Iran is in talks with India’s Oil and Natural Gas Commission (ONGC) and China’s offshore oil corporation for the development of oil reserves in the South Caspian Sea region, the Press TV satellite channel reported Saturday.
The report quoted the National Iranian Oil Company (NIOC) deputy director Hojatollah Ghanimifard as saying that NIOC has been discussing the issue with India’s ONGC Videsh, the overseas arm of the ONGC, and China’s state-run China National Offshore Oil Corporation (CNOOC).
NIOC is reviewing proposals to make the terms of the current contracts more attractive to international oil companies by offering them production-sharing contracts for the first time, the report said.
Under such contracts the developer is entitled to a share of production, which allows them to recoup their investment costs and make improved profits.
Over the past 20 years, the NIOC has mainly offered pay-back contracts to developers under which the investors receive a pre-agreed remuneration rate for their investment. The rate is typically determined by the global price of energy and the field hitting targets, and is paid over a 25-year period.
Some developers have voiced concerns over pay-back contracts, saying the contracts have serious market risks to developers as their profits depend on the fluctuating global price of energy.
‘We think this region might be the exception to the rule,’ Ghanimifard said. ‘Since it is deep water, it looks like the production cost per barrel would be much more than in other regions like the south, or the Persian Gulf.’
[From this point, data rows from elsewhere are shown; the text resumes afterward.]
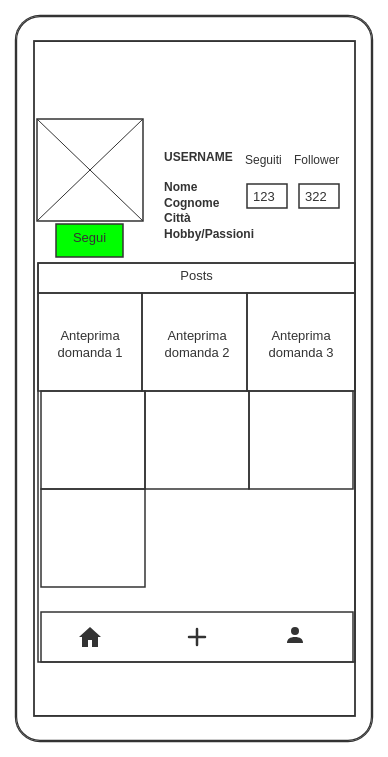
<!DOCTYPE html>
<html lang="it">
<head>
<meta charset="utf-8">
<title>Profilo utente – wireframe</title>
<style>
:root {
  --ink: #333;
  --paper: #fff;
  --follow: #0f0;
}
* { box-sizing: border-box; margin: 0; padding: 0; }
html, body { width: 388px; height: 757px; overflow: hidden; background: var(--paper); }
body { position: relative; color: var(--ink); font: 13px/17px "Liberation Sans", Arial, sans-serif; }

/* Hairline frame centred on the edge of the element */
.box { box-shadow: 0 0 0 .75px var(--ink), inset 0 0 0 .75px var(--ink); }

.device { position: absolute; left: 16px; top: 16px; width: 356px; height: 725px; border-radius: 24px;
  box-shadow: 0 0 0 1.2px var(--ink), inset 0 0 0 1.2px var(--ink); }
.screen { position: absolute; left: 33.5px; top: 41px; width: 321px; height: 675px;
  box-shadow: 0 0 0 .9px var(--ink), inset 0 0 0 .9px var(--ink); }

.profile { position: absolute; left: 37px; top: 119px; width: 317px; height: 144px; display: flex; white-space: nowrap; }
.avatar { display: block; width: 106px; height: 102px; }
.avatar line { stroke: var(--ink); }
.follow { display: flex; justify-content: center; align-items: center; width: 67px; height: 33px; margin: 3px 0 0 19px;
  padding-bottom: 7px; background: var(--follow); color: var(--ink); text-decoration: none; }
.details { width: 81px; margin: 30px 0 0 21px; font-size: 12px; font-weight: bold; line-height: 15.6px; }
.details h1 { font-size: 12px; line-height: 16px; margin-bottom: 15px; }
.details li { list-style: none; }
.stats { display: flex; margin-top: 34px; }
.stat { width: 49px; }
.stat dt { font-size: 12px; line-height: 14px; }
.stat dd { width: 40px; height: 24px; margin: 17px 0 0 2px; padding: 1px 0 0 6px; line-height: 24px; background: var(--paper); }
.stat + .stat dd { margin-left: 5px; }

.posts { position: absolute; left: 38px; top: 263px; width: 317px; height: 399px; }
.posts h2 { height: 30px; padding-top: 4px; font-size: 13px; font-weight: normal; text-align: center; }
.row { display: grid; grid-auto-rows: 98px; }
.previews { grid-template-columns: 104px 105px 108px; }
.previews p { display: flex; align-items: center; justify-content: center; padding-top: 3px; text-align: center; }
.previews p:nth-child(2) { padding-left: 5px; }
.empty { grid-template-columns: repeat(3, 104px); margin-left: 3px; }

.tabs { position: absolute; left: 41px; top: 612px; width: 312px; height: 50px; padding: 15px 0 0 38px; display: flex; align-items: flex-start; }
.tabs a { display: block; color: var(--ink); }
.tabs svg { display: block; fill: currentColor; }
.tab-add { margin: 0 80px 0 86px; }
</style>
</head>
<body>
<div class="device"></div>
<div class="screen"></div>

<section class="profile">
  <div>
    <svg class="avatar box" viewBox="0 0 106 102" role="img" aria-label="Foto profilo">
      <line x1="0" y1="0" x2="106" y2="102"/>
      <line x1="106" y1="0" x2="0" y2="102"/>
    </svg>
    <a class="follow box" href="#">Segui</a>
  </div>
  <div class="details">
    <h1>USERNAME</h1>
    <ul>
      <li>Nome</li>
      <li>Cognome</li>
      <li>Città</li>
      <li>Hobby/Passioni</li>
    </ul>
  </div>
  <dl class="stats">
    <div class="stat"><dt>Seguiti</dt><dd class="box">123</dd></div>
    <div class="stat"><dt>Follower</dt><dd class="box">322</dd></div>
  </dl>
</section>

<main class="posts box">
  <h2 class="box">Posts</h2>
  <div class="row previews">
    <p class="box">Anteprima<br>domanda 1</p>
    <p class="box">Anteprima<br>domanda 2</p>
    <p class="box">Anteprima<br>domanda 3</p>
  </div>
  <div class="row empty">
    <div class="box"></div>
    <div class="box"></div>
    <div class="box"></div>
    <div class="box"></div>
  </div>
</main>

<nav class="tabs box">
  <a href="#" aria-label="Home">
    <svg width="22" height="20" viewBox="0 0 22 20"><path d="M11 0 22 10H19V20H13V13H9V20H3V10H0Z"/></svg>
  </a>
  <a class="tab-add" href="#" aria-label="Aggiungi">
    <svg width="20" height="20" viewBox="0 0 20 20"><path d="M10 2V18M2 10H18" fill="none" stroke="currentColor" stroke-width="2.5" stroke-linecap="round"/></svg>
  </a>
  <a href="#" aria-label="Profilo">
    <svg width="16" height="16" viewBox="0 0 16 16"><circle cx="8" cy="4" r="4"/><path d="M0 16C0 12 3 10 8 10S16 12 16 16Z"/></svg>
  </a>
</nav>
</body>
</html>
The Brazilian state-run oil company Petrobras is currently drilling three wells in the Caspian Sea.